What this task involves
Which lines below contain "second"? Copy every one of them.

*** Data for processing

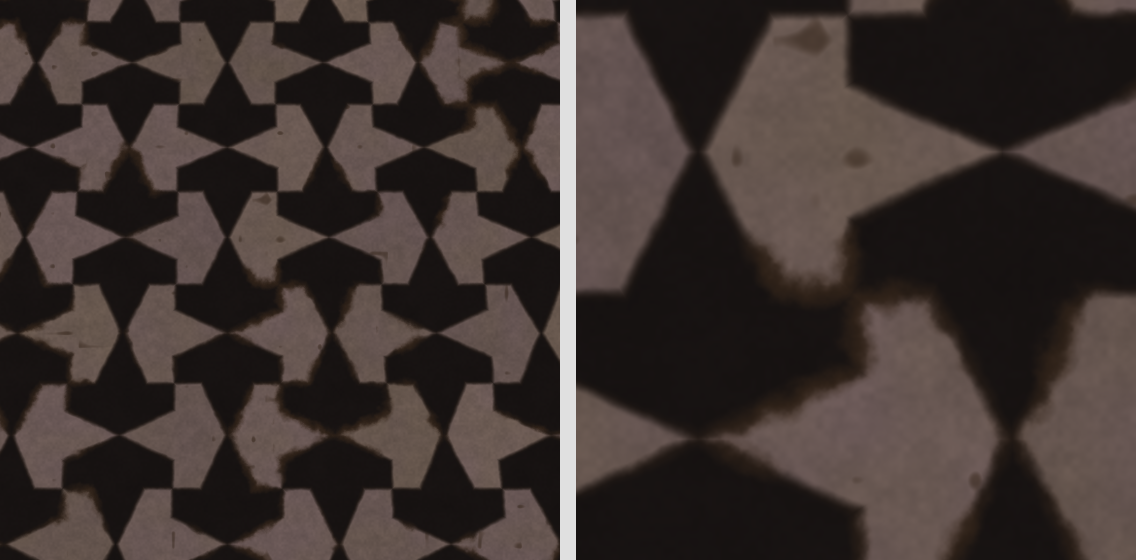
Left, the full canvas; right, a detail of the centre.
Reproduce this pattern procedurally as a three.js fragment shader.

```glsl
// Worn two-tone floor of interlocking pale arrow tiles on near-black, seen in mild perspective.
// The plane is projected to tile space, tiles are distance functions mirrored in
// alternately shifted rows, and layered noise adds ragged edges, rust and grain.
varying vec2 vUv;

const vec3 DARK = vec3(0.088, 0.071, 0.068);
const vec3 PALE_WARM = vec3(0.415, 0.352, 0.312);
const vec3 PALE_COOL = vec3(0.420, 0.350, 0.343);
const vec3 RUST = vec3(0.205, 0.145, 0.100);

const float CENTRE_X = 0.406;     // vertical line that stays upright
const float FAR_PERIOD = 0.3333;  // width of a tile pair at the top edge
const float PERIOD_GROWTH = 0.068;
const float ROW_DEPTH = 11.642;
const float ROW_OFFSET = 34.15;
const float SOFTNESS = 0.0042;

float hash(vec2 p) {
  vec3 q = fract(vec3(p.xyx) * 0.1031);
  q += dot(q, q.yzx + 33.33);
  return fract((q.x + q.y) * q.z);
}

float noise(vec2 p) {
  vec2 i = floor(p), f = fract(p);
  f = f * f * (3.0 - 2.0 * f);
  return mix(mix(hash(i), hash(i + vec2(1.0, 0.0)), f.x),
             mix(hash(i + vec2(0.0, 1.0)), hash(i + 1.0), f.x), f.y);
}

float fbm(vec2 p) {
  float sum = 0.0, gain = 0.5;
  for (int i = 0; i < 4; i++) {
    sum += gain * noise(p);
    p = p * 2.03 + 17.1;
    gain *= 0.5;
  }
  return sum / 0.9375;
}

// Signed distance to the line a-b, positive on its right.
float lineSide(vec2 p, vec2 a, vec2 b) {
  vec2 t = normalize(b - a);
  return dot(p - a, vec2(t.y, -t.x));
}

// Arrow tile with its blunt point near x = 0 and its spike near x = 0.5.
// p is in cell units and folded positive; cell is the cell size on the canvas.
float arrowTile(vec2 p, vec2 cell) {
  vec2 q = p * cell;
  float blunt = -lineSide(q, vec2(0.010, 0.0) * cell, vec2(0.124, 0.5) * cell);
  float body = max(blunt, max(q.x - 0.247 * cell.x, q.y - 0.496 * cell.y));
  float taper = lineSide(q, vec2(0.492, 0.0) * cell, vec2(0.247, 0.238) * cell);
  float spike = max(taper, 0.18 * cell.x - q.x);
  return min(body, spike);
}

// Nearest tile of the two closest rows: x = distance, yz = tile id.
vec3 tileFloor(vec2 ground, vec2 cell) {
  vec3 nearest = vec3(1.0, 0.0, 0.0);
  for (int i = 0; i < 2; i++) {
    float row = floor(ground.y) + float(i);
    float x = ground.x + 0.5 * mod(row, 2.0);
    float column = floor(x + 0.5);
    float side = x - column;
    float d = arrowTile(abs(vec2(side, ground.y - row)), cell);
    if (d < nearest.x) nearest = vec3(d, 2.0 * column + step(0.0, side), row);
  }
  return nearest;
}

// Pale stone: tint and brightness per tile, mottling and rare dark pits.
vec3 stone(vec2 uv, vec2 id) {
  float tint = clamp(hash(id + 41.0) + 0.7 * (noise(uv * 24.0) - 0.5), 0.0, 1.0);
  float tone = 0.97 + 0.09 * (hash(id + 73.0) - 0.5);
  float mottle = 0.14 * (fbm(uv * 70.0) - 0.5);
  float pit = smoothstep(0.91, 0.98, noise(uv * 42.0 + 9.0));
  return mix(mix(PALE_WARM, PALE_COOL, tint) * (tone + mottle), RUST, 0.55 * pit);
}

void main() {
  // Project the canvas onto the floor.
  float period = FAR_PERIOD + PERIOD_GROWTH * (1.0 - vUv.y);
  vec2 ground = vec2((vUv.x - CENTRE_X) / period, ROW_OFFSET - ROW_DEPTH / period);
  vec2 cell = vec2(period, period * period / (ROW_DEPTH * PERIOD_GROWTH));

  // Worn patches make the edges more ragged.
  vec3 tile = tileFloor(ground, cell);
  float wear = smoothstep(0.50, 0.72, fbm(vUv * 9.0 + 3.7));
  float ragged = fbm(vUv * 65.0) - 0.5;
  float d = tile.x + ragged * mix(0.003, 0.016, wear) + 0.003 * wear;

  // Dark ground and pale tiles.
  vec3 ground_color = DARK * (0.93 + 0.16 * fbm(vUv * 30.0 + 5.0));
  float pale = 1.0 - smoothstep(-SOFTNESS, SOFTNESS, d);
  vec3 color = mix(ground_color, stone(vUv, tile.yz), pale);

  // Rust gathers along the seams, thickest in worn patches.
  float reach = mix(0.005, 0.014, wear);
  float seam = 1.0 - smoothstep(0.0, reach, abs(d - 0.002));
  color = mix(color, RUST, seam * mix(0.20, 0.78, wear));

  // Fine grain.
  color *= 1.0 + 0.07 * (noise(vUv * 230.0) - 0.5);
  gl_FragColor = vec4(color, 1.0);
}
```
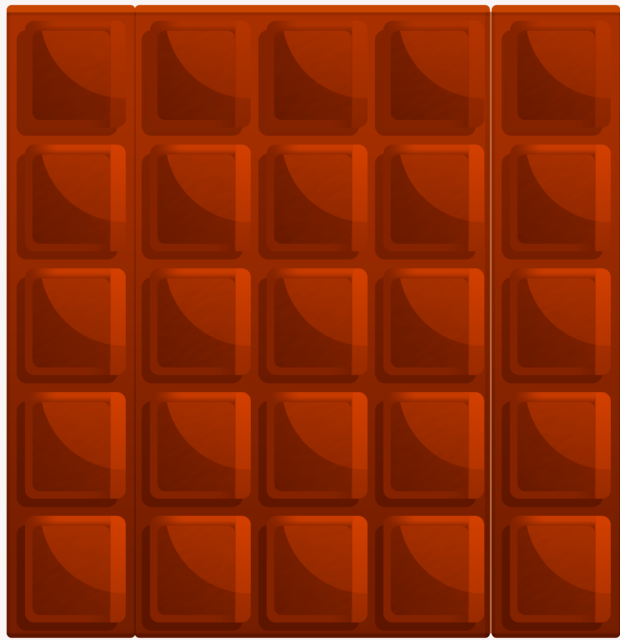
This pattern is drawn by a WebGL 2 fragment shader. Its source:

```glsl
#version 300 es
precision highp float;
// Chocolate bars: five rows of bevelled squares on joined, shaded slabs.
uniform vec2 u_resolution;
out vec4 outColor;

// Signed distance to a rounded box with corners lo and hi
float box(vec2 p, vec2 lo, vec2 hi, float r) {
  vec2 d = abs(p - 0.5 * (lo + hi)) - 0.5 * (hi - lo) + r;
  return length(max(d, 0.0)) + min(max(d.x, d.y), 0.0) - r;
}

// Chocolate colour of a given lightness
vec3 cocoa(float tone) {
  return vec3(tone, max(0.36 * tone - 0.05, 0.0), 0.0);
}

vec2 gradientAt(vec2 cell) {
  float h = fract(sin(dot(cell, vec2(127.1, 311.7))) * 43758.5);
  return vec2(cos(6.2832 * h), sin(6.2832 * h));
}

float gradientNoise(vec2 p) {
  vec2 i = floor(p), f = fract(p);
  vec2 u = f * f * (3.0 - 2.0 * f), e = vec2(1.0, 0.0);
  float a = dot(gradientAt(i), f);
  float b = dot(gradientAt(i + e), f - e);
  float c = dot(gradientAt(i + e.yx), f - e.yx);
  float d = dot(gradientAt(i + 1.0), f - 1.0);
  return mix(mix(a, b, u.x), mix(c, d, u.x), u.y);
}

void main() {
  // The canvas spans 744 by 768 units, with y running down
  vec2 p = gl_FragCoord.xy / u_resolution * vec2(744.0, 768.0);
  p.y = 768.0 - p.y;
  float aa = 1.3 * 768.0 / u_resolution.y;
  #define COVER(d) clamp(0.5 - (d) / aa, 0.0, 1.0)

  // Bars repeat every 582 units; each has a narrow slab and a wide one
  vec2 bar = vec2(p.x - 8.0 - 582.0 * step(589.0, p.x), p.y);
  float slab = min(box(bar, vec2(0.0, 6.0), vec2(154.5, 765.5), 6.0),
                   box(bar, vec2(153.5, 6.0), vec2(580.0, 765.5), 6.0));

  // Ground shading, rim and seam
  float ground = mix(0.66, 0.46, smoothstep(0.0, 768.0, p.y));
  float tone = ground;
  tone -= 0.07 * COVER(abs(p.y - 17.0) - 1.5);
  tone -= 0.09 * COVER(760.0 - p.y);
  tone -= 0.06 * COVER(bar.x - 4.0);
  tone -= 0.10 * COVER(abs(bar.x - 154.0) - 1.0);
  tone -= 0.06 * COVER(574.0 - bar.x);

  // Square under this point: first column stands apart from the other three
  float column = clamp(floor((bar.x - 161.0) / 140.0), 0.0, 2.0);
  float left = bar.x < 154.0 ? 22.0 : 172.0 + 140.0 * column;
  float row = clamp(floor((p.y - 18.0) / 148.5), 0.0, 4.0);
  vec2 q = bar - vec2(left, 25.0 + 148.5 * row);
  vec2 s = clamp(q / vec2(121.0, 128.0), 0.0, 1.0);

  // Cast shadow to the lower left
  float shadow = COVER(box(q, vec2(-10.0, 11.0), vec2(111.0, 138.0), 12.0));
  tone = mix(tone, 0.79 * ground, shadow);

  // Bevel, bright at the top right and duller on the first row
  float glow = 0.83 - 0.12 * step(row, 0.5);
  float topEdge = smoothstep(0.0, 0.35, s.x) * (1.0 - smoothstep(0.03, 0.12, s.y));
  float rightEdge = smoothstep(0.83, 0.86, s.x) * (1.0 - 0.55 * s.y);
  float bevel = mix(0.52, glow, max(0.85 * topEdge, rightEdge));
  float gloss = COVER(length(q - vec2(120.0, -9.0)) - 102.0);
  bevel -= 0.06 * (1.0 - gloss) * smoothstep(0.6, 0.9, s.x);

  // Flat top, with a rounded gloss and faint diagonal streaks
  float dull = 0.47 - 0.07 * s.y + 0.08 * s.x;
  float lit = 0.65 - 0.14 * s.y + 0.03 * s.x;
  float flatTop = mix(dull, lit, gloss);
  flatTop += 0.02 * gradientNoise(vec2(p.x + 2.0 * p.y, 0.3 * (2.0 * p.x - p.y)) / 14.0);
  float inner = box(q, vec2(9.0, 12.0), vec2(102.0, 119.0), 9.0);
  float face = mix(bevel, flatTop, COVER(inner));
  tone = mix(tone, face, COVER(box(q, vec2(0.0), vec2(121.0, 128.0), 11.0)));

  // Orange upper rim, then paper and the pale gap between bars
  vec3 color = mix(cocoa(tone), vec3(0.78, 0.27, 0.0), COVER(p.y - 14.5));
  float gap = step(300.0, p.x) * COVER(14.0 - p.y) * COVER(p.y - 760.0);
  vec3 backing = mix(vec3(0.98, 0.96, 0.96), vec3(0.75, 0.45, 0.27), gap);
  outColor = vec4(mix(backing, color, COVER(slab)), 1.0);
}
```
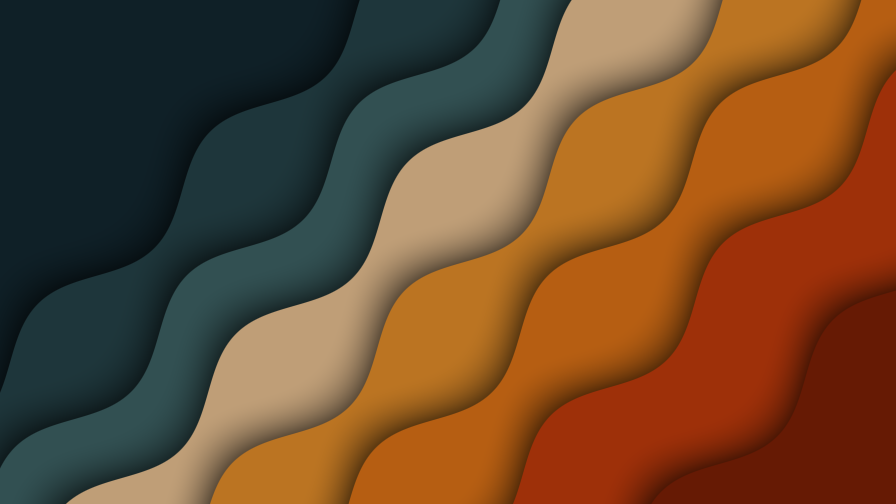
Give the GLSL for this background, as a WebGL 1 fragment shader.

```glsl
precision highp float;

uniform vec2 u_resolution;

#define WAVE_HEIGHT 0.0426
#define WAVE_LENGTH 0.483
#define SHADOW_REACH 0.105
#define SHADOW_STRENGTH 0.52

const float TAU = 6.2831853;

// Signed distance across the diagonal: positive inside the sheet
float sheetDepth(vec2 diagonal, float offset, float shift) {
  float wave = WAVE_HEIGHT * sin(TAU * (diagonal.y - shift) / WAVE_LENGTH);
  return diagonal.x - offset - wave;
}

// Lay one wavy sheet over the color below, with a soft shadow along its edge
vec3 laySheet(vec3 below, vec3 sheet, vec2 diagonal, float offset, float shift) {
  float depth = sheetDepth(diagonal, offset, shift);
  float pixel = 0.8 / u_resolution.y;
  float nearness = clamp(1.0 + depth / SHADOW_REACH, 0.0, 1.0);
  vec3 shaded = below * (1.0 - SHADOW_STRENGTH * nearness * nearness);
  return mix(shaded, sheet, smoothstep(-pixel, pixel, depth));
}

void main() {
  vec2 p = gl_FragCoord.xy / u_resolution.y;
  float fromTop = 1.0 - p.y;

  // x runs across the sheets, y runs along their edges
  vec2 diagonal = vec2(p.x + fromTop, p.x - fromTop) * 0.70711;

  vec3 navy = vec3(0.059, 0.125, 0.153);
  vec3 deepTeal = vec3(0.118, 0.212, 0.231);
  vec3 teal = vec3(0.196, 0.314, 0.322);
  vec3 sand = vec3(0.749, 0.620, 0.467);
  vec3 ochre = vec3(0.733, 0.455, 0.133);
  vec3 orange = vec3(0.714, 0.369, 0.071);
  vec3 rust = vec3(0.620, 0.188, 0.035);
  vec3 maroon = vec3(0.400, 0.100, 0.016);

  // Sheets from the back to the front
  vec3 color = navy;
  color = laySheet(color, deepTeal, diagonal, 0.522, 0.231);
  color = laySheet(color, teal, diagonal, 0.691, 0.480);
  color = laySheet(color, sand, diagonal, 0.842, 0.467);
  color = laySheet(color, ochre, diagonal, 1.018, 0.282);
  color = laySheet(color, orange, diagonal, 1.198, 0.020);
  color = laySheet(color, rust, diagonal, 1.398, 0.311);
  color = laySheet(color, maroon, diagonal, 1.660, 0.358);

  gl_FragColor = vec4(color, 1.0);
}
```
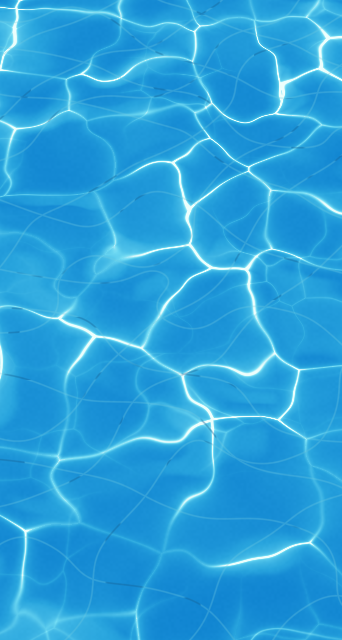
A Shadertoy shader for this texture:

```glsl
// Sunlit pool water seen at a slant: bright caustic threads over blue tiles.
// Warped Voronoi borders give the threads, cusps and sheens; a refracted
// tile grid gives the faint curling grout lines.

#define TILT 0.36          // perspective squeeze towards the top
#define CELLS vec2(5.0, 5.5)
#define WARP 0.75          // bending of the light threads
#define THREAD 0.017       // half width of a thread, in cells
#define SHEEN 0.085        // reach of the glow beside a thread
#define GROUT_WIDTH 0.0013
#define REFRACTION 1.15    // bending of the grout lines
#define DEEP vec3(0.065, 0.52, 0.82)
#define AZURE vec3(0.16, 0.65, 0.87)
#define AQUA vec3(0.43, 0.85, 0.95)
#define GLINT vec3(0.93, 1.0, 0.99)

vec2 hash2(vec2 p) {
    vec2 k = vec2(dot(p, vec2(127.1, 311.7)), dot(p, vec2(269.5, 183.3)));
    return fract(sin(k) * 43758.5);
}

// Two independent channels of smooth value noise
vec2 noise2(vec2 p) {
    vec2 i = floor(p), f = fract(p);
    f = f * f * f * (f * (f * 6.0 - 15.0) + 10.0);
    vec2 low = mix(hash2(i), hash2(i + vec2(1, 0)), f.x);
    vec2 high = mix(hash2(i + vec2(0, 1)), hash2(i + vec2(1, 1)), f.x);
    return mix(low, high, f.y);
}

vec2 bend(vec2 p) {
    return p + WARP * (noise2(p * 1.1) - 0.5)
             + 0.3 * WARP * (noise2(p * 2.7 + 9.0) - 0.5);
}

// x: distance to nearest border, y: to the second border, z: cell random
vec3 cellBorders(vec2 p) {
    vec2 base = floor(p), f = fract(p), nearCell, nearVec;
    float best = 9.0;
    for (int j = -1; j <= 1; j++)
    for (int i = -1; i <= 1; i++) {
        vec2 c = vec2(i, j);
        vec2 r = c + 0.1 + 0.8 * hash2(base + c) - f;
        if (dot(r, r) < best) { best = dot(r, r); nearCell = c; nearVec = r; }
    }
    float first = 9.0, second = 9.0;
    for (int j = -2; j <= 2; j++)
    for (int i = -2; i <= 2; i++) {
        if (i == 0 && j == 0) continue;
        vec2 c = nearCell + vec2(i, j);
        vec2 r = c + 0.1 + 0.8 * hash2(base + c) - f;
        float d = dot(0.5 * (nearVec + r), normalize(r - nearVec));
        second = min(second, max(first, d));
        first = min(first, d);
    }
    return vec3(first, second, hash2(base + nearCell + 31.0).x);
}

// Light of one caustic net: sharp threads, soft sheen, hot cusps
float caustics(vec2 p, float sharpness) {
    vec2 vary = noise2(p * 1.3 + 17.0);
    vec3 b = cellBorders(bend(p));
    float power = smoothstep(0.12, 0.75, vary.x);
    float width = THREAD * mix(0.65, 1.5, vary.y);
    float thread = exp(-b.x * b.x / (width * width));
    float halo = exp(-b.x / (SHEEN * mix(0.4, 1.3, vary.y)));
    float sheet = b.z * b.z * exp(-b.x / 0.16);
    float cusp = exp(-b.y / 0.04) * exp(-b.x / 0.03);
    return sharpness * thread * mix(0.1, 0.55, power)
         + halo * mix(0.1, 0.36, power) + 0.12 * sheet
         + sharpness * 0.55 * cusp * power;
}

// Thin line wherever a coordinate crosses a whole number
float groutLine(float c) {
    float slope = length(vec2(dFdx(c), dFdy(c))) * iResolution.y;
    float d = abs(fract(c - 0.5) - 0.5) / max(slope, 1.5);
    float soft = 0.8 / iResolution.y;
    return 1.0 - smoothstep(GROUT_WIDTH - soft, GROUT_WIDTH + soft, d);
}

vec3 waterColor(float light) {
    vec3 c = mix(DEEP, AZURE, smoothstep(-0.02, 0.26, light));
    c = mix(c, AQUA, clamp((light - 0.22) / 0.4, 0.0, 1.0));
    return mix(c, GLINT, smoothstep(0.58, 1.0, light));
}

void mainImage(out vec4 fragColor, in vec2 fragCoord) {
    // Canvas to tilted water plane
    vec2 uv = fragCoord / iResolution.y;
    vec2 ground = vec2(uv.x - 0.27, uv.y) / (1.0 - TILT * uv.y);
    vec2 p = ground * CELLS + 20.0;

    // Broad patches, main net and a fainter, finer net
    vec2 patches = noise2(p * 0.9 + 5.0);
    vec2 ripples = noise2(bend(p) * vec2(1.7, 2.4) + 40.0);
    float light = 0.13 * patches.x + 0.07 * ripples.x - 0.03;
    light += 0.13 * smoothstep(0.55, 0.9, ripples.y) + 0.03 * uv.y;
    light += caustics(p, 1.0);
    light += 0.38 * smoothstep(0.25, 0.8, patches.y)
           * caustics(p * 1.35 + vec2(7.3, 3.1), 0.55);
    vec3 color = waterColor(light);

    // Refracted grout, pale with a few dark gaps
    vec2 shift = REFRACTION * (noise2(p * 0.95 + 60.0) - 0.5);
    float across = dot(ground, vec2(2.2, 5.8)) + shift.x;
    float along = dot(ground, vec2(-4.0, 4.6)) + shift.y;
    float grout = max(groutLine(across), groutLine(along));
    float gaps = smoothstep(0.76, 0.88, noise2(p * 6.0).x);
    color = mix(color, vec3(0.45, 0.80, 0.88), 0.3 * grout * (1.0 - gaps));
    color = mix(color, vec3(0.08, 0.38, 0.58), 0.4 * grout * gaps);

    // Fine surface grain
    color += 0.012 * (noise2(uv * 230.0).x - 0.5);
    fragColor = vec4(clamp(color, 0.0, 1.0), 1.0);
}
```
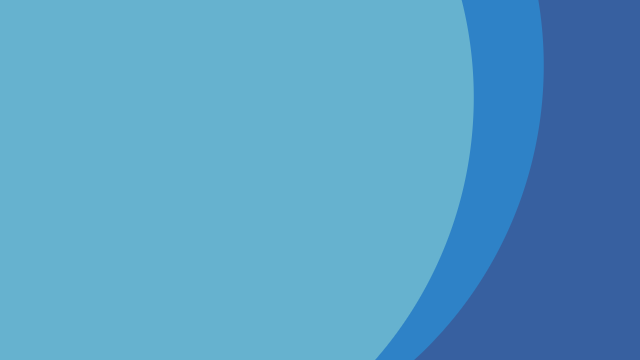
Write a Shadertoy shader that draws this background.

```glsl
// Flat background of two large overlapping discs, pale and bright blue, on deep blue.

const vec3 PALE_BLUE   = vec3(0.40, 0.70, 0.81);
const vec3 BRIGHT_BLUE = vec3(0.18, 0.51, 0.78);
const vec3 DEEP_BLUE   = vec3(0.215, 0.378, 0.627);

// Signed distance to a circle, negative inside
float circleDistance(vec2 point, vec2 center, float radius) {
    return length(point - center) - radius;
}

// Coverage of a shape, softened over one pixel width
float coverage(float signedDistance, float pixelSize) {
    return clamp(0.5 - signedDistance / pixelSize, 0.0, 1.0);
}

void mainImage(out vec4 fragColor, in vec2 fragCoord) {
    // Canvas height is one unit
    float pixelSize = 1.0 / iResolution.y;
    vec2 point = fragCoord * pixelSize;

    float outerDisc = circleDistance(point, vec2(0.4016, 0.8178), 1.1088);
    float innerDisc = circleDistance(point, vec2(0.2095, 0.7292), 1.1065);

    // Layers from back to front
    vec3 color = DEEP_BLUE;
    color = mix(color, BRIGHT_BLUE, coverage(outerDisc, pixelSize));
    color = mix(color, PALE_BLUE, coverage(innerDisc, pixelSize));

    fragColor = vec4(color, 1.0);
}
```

******

Solved exercise
// x: distance to nearest border, y: to the second border, z: cell random
    float first = 9.0, second = 9.0;
        second = min(second, max(first, d));
    return vec3(first, second, hash2(base + nearCell + 31.0).x);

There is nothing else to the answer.